= Requirement =
Report every line of the records that includes the word "html".

(Saved entries)
•••••
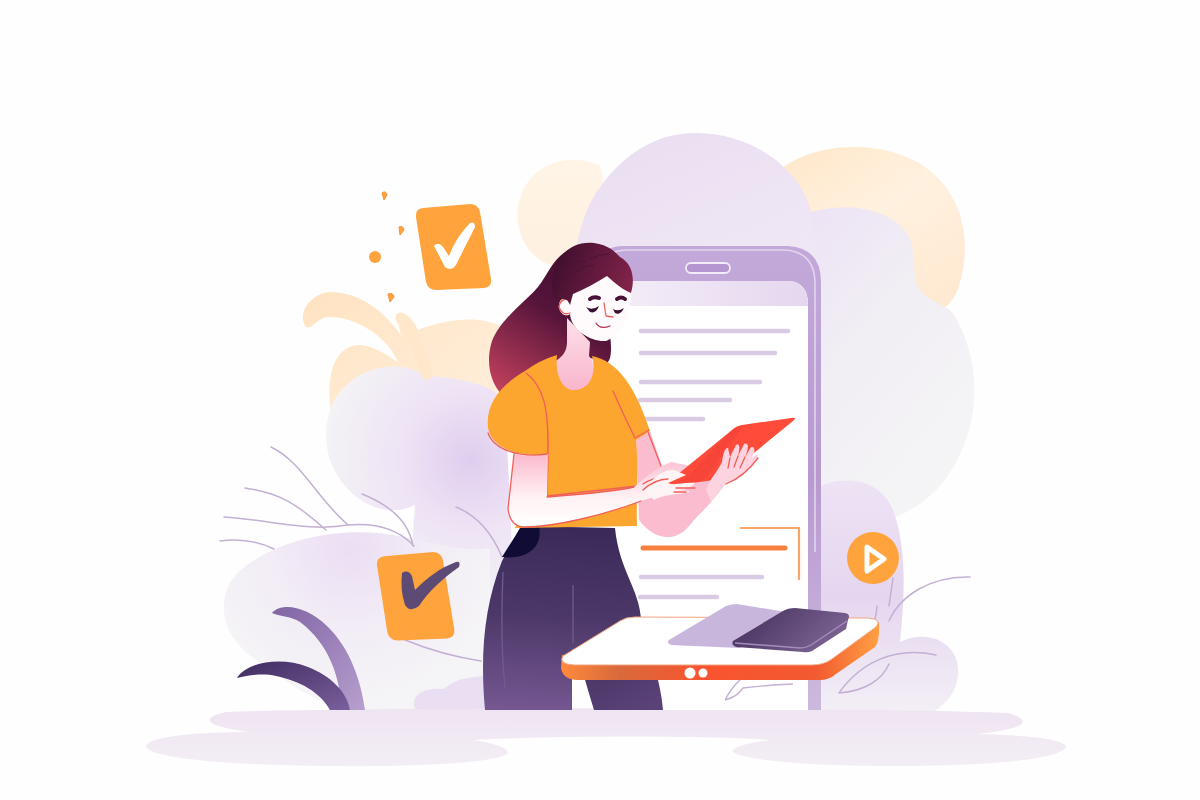
<!DOCTYPE html>
<html lang="en">
<head>
<meta charset="utf-8">
<title>Task list illustration</title>
<style>
:root{--paper:#fefefe;--orange:#ffa33c;--shirt:#fda62f;--red:#ff4b3a;--skin:#fbbcd0;--plum:#4b3668;--navy:#100c35;--lilac:#b79bd0;--line:#d9cbe4;--twig:#c3b0d4;--coral:#f0605a;--burnt:#f5803f}
html,body{margin:0;background:var(--paper);overflow:hidden}
svg{display:block;width:1200px;height:800px}
.twigs path{fill:none;stroke:var(--twig);stroke-width:1.5;stroke-linecap:round}
.text-lines path{fill:none;stroke:var(--line);stroke-width:4.5;stroke-linecap:round}
.seam{fill:none;stroke:var(--coral);stroke-width:1.3;stroke-linecap:round;stroke-linejoin:round}
.ink{fill:none;stroke:#4a1236;stroke-linecap:round}
</style>
</head>
<body>
<svg viewBox="0 0 1200 800" role="img" aria-label="Woman with a red tablet beside a large phone showing a document, with check mark cards around her">
<defs>
<linearGradient id="cloud-top" x1=".3" y1="0" x2=".6" y2="1"><stop offset="0" stop-color="#eadff1"/><stop offset=".45" stop-color="#f0e7f5"/><stop offset="1" stop-color="#f3f1f5"/></linearGradient>
<linearGradient id="cloud-right" x1="0" y1="0" x2=".7" y2="1"><stop offset="0" stop-color="#ece0f5"/><stop offset=".45" stop-color="#f1eef4"/><stop offset="1" stop-color="#f5f5f6"/></linearGradient>
<linearGradient id="peach-right" x1="0" y1="0" x2=".7" y2="1"><stop offset="0" stop-color="#ffe7c9"/><stop offset=".5" stop-color="#fff1df"/><stop offset="1" stop-color="#ffe9d2"/></linearGradient>
<linearGradient id="peach-left" x1="0" y1="0" x2="0" y2="1"><stop offset="0" stop-color="#fff4e6"/><stop offset="1" stop-color="#fff0e0"/></linearGradient>
<linearGradient id="peach-leaf" x1="0" y1="0" x2="1" y2="1"><stop offset="0" stop-color="#ffe3c2"/><stop offset="1" stop-color="#fff0de"/></linearGradient>
<radialGradient id="cloud-left" gradientUnits="userSpaceOnUse" cx="470" cy="460" r="150"><stop offset="0" stop-color="#dfcdee"/><stop offset=".45" stop-color="#eee3f5"/><stop offset="1" stop-color="#f4f3f5"/></radialGradient>
<radialGradient id="cloud-low" gradientUnits="userSpaceOnUse" cx="350" cy="550" r="150"><stop offset="0" stop-color="#ebdef4"/><stop offset=".5" stop-color="#f2ecf6"/><stop offset="1" stop-color="#f5f4f6"/></radialGradient>
<linearGradient id="bush" x1="0" y1="0" x2="0" y2="1"><stop offset="0" stop-color="#eee3f5"/><stop offset=".5" stop-color="#e5d6ef"/><stop offset="1" stop-color="#f3eff6"/></linearGradient>
<linearGradient id="ground-fade" x1="0" y1="0" x2="0" y2="1"><stop offset="0" stop-color="#efe4f2"/><stop offset="1" stop-color="#f3eef5"/></linearGradient>
<linearGradient id="phone-body" x1="0" y1="0" x2="0" y2="1"><stop offset="0" stop-color="#c3a9da"/><stop offset=".5" stop-color="#b799d0"/><stop offset="1" stop-color="#cdb9de"/></linearGradient>
<linearGradient id="screen-top" x1="0" y1="0" x2="1" y2="0"><stop offset="0" stop-color="#f4eef8"/><stop offset="1" stop-color="#e5d7ef"/></linearGradient>
<linearGradient id="hair" gradientUnits="userSpaceOnUse" x1="590" y1="245" x2="500" y2="390"><stop offset="0" stop-color="#3f0d2e"/><stop offset=".45" stop-color="#56143a"/><stop offset="1" stop-color="#c0405c"/></linearGradient>
<linearGradient id="fringe" gradientUnits="userSpaceOnUse" x1="560" y1="260" x2="630" y2="290"><stop offset="0" stop-color="#43102f"/><stop offset="1" stop-color="#84234a"/></linearGradient>
<linearGradient id="arm" x1="0" y1="0" x2="0" y2="1"><stop offset="0" stop-color="#fbb9cd"/><stop offset=".6" stop-color="#fff2f4"/><stop offset="1" stop-color="#fff"/></linearGradient>
<linearGradient id="neck" x1="0" y1="0" x2="0" y2="1"><stop offset="0" stop-color="#fde0e9"/><stop offset="1" stop-color="#f9b4cc"/></linearGradient>
<linearGradient id="trousers" gradientUnits="userSpaceOnUse" x1="570" y1="530" x2="560" y2="710"><stop offset="0" stop-color="#3a2a5a"/><stop offset=".5" stop-color="#4d3969"/><stop offset="1" stop-color="#745690"/></linearGradient>
<linearGradient id="leg-back" gradientUnits="userSpaceOnUse" x1="570" y1="570" x2="640" y2="710"><stop offset="0" stop-color="#6d5088"/><stop offset=".5" stop-color="#443160"/><stop offset="1" stop-color="#5a4278"/></linearGradient>
<linearGradient id="table-edge" x1="0" y1="0" x2="1" y2="0"><stop offset="0" stop-color="#ff8a3c"/><stop offset=".18" stop-color="#d86a3c"/><stop offset=".45" stop-color="#f9542f"/><stop offset=".8" stop-color="#f25a30"/><stop offset="1" stop-color="#ffa043"/></linearGradient>
<linearGradient id="laptop" x1="0" y1="0" x2="1" y2=".4"><stop offset="0" stop-color="#3f2c58"/><stop offset="1" stop-color="#7a6191"/></linearGradient>
<linearGradient id="leaf-tall" x1="0" y1="0" x2="1" y2="1"><stop offset="0" stop-color="#8064a4"/><stop offset="1" stop-color="#b79fce"/></linearGradient>
<linearGradient id="leaf-low" x1="0" y1="0" x2="1" y2="1"><stop offset="0" stop-color="#3f2c60"/><stop offset="1" stop-color="#7a5f9c"/></linearGradient>
<path id="card" d="M8 5Q0 6 1 14L11 79Q13 87 21 87L69 85Q77 84 76 76L65 9Q63 1 55 1Z"/>
</defs>

<g id="clouds">
<path fill="url(#peach-left)" d="M600 166C575 153 538 160 523 190C508 222 524 262 560 268L620 250Z"/>
<path fill="url(#peach-right)" d="M780 170C815 141 885 139 925 167C962 193 973 240 959 286C955 300 945 309 934 316L800 240Z"/>
<path fill="url(#cloud-right)" d="M790 222C830 198 886 205 906 232C917 247 912 267 916 282C922 300 941 302 952 312C986 365 980 434 944 481C927 503 905 514 886 521L780 540Z"/>
<path fill="url(#cloud-top)" d="M560 310C576 270 574 220 601 186C628 148 664 132 698 133C749 134 796 164 810 207L830 330L800 520L580 520Z"/>
<path fill="url(#bush)" d="M812 490C842 473 880 478 893 510C908 550 904 601 900 642C928 628 961 643 958 675C956 694 945 704 935 711H800Z"/>
<path fill="url(#peach-leaf)" d="M331 412C325 370 337 343 362 345C376 347 388 356 398 362C388 337 355 316 328 317C316 318 313 330 306 327C297 314 309 294 330 292C362 292 386 314 401 335L396 315C404 309 412 318 418 330C450 317 482 316 503 327L500 430L340 440Z"/>
<path fill="url(#cloud-left)" d="M331 407C346 372 390 354 428 376C455 378 488 382 505 400L520 720H400L415 505C380 522 341 495 329 457C324 437 326 421 331 407Z"/>
<path fill="none" stroke="#ffe7cc" stroke-width="11" stroke-linecap="round" d="M401 318Q417 343 427 374"/>
<path fill="url(#cloud-low)" d="M346 711C310 700 284 680 258 661C216 635 213 588 247 565C291 533 361 524 416 540C439 545 464 552 490 548V711Z"/>
<path fill="#eadff2" d="M416 711C409 696 422 687 444 689C457 677 475 676 500 676V711Z"/>
</g>

<g id="ground" fill="url(#ground-fade)">
<path d="M226 712C350 707 870 707 1008 713C1034 720 1027 729 978 734C1024 735 1067 739 1066 747C1060 760 983 766 897 766C806 766 740 760 732 751C737 745 754 742 772 740C694 735 553 736 473 740C493 743 509 748 508 753C498 763 418 767 326 766C225 765 147 758 146 746C149 736 200 732 250 732C204 726 199 718 226 712Z"/>
</g>

<g id="branches" class="twigs">
<path d="M224 517C270 520 311 532 347 525C381 522 402 533 414 546M245 488C280 493 297 504 326 530M271 447C302 462 315 496 347 524M362 494C390 505 409 522 413 546M220 541C240 538 257 541 274 549"/>
<path d="M456 507C478 516 493 535 502 557M405 640C432 651 455 657 481 661"/>
<path d="M889 621C900 596 930 576 970 577M893 578L889 606M839 693C860 663 894 646 936 655M839 693C865 691 882 680 889 664M862 640C872 632 876 621 877 606"/>
</g>

<g id="plant">
<path fill="url(#leaf-tall)" d="M272 613C281 602 307 606 327 626C351 649 361 682 365 710H341C341 677 328 643 300 622C291 616 281 617 272 613Z"/>
<path fill="url(#leaf-low)" d="M237 678C247 662 281 656 308 667C331 676 347 692 350 710H330C320 692 300 681 276 676C263 673 249 675 237 678Z"/>
</g>

<g id="phone">
<path fill="url(#phone-body)" d="M606 251Q612 246 624 246H788Q821 248 821 282V710H600V270Z"/>
<path fill="none" stroke="#e2d5ed" stroke-width="1.6" d="M612 253Q618 250 628 250H785Q815 252 815 284V552"/>
<path fill="#fff" d="M610 281H788Q808 282 808 304V710H600V340Z"/>
<path fill="url(#screen-top)" d="M612 281H788Q808 282 808 306H612Z"/>
<rect x="686" y="263" width="44" height="10" rx="5" fill="#b596d0" stroke="#f3ebf8" stroke-width="1.8"/>
<g class="text-lines"><path d="M641 331H788M641 353H775M641 382H760M640 400H730M640 419H703M641 577H762M640 597H717"/></g>
<path fill="none" stroke="var(--burnt)" stroke-width="5" stroke-linecap="round" d="M643 548H785"/>
<path fill="none" stroke="#f9a56a" stroke-width="2.2" d="M740 528H799V580"/>
</g>

<g id="woman">
<path id="hair-back" fill="url(#hair)" d="M578 246C557 252 551 268 541 283C528 301 502 316 492 341C484 366 493 389 506 398L540 372C566 360 592 352 602 364C613 366 612 348 609 326L600 260Z"/>
<path id="leg-far" fill="url(#leg-back)" d="M560 560L615 540C617 572 640 596 641 622C650 652 661 682 663 710H594C586 684 580 660 572 640Z"/>
<path id="leg-near" fill="url(#trousers)" d="M521 526L615 528C619 570 640 590 641 620L572 650V710H485C480 655 484 606 502 561Z"/>
<path fill="var(--navy)" d="M521 527H539C543 546 528 560 502 557Z"/>
<path fill="none" stroke="#725a8f" stroke-width="1.3" d="M503 572Q500 640 505 688M573 585V643"/>
<path id="arm-far" fill="var(--skin)" d="M636 436L650 431L662 466C673 470 684 480 703 478L728 474C720 497 703 509 689 526C675 543 654 540 639 520Z"/>
<path class="seam" d="M648 432L661 466"/>
<path id="neckline" fill="url(#neck)" d="M567 318L590 342L589 356C595 364 598 379 588 392H562L553 362Q567 356 567 342Z"/>
<path id="shirt" fill="var(--shirt)" d="M557 355C555 373 561 390 574 390C590 390 597 373 592 356C618 361 636 388 650 431L636 440C639 470 636 499 637 526L515 528L549 454C520 458 492 449 488 428C485 400 506 382 525 371Q540 360 557 355Z"/>
<path class="seam" d="M526 373C551 392 549 426 547 496L637 486M613 391Q623 414 635 438L649 430"/>
<path id="arm-near" fill="url(#arm)" d="M514 454Q530 457 548 454L547 497C580 494 614 492 634 487C645 478 655 468 671 462L690 466C680 475 680 482 690 488C670 494 655 496 641 501C604 515 555 527 523 527Q509 525 508 510Z"/>
<path class="seam" d="M488 433C494 450 520 458 547 454M514 454L508 509Q510 526 524 527C555 527 604 515 641 501M547 497C580 494 614 492 634 487M643 484Q655 476 668 479"/>
<path id="face" fill="#fffafb" d="M569 290C564 297 558 300 559 307C560 315 567 317 570 314C571 330 591 342 606 341C624 334 629 314 632 291L602 272Z"/>
<path class="seam" d="M569 298Q559 300 559 307Q562 316 570 313"/>
<path id="fringe-hair" fill="url(#fringe)" d="M553 276C557 252 575 241 594 243C610 245 617 254 620 257C633 264 635 279 631 293C619 288 611 279 607 276C596 283 585 289 573 294L570 305Q566 294 556 303Q550 291 553 276Z"/>
<path class="ink" stroke="#a24b6c" stroke-width="1" d="M561 275Q569 262 585 261M590 259Q599 254 609 254M575 272Q585 266 593 265"/>
<path class="ink" stroke-width="4" d="M590 299Q594 296 599 298M617 299Q621 296 625 299"/>
<path fill="#3b0f30" d="M586 307Q592 311 599 306Q596 314 590 312ZM613 309Q618 312 624 308Q620 316 615 313Z"/>
<path class="seam" d="M604 303L606 316L613 317"/>
<path class="seam" style="stroke:#b33455" d="M596 323Q600 330 610 326"/>
</g>

<g id="tablet">
<path fill="var(--red)" d="M667 483L732 430Q736 426 742 425L791 418Q798 417 793 421L728 474Q721 480 714 480L670 486Q665 486 667 483Z"/>
<path fill="#ef3e38" opacity=".45" d="M733 429L744 425L704 480L680 484Z"/>
<path id="hand-far" fill="#fdd3df" d="M706 490C710 478 718 471 722 462C723 454 725 447 728 448L730 457L736 445C740 443 740 448 738 456L744 444C749 442 749 448 745 457L751 447C756 446 755 452 751 459C755 454 759 454 758 458C749 470 739 478 726 484L711 502Z"/>
<path class="seam" d="M730 458L728 468M738 456L734 467M745 457L740 468M758 458Q744 477 726 484"/>
<path id="hand-near" fill="#fff4f5" d="M643 490C655 477 661 470 674 470L686 475L668 483C675 486 682 482 695 483C691 489 680 488 676 490L690 491C684 495 666 493 654 500Z"/>
<path class="seam" d="M643 490Q655 479 668 479M676 488H695M674 492H686"/>
</g>

<g id="table">
<path class="twigs" fill="none" stroke="var(--twig)" stroke-width="1.4" d="M725 700Q731 688 742 678M725 700Q737 697 743 688Q768 685 793 684"/>
<path fill="url(#table-edge)" d="M562 655L561 668Q563 680 578 680H820Q829 680 836 674L875 647Q880 641 879 622Z"/>
<path fill="#fff" stroke="#f3a37e" stroke-width="1" d="M563 656L620 621Q626 617 635 617L868 618Q883 619 876 627L832 659Q824 665 812 665H574Q558 664 563 656Z"/>
<path fill="#c9b6dc" d="M669 640L726 606Q731 604 737 604L786 612L740 648L671 645Q666 643 669 640Z"/>
<path fill="url(#laptop)" d="M733 641L783 611Q788 608 795 608L845 613Q851 614 848 620L846 629L812 651Q808 653 803 652L736 647Q731 645 733 641Z"/>
<path fill="none" stroke="#a48dbb" stroke-width="1.4" d="M735 643L800 648Q806 648 811 645L847 621"/>
<circle cx="690" cy="673" r="5.5" fill="#fff"/>
<circle cx="703" cy="673" r="4.5" fill="#fff"/>
</g>

<g id="check-cards">
<use href="#card" x="415" y="203" fill="var(--orange)"/>
<path fill="#fff" d="M434 246Q438 241 443 247L449 256Q456 237 470 223Q475 221 475 227C468 241 462 253 456 265Q451 272 445 267Z"/>
<use href="#card" transform="translate(376 551) scale(1.03)" fill="var(--orange)"/>
<path fill="#5d4a75" d="M402 573Q408 569 412 576L415 590C428 577 440 568 456 562Q461 561 459 567C442 579 429 591 419 606Q410 613 405 605Q400 590 402 573Z"/>
</g>

<g id="confetti" fill="var(--orange)">
<circle cx="375" cy="257" r="6"/>
<path d="M382 193Q386 190 387 195L384 200ZM399 227Q403 225 404 230L400 235ZM388 294Q393 292 394 297L390 302Z" stroke="#f5923a" stroke-linejoin="round"/>
</g>

<g id="play-button">
<circle cx="873" cy="558" r="26" fill="var(--orange)"/>
<path fill="none" stroke="#fff" stroke-width="5" stroke-linejoin="round" d="M867 547L884 559L867 571Z"/>
</g>
</svg>
</body>
</html>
•••••
= Response area =
<!DOCTYPE html>
<html lang="en">
html,body{margin:0;background:var(--paper);overflow:hidden}
</html>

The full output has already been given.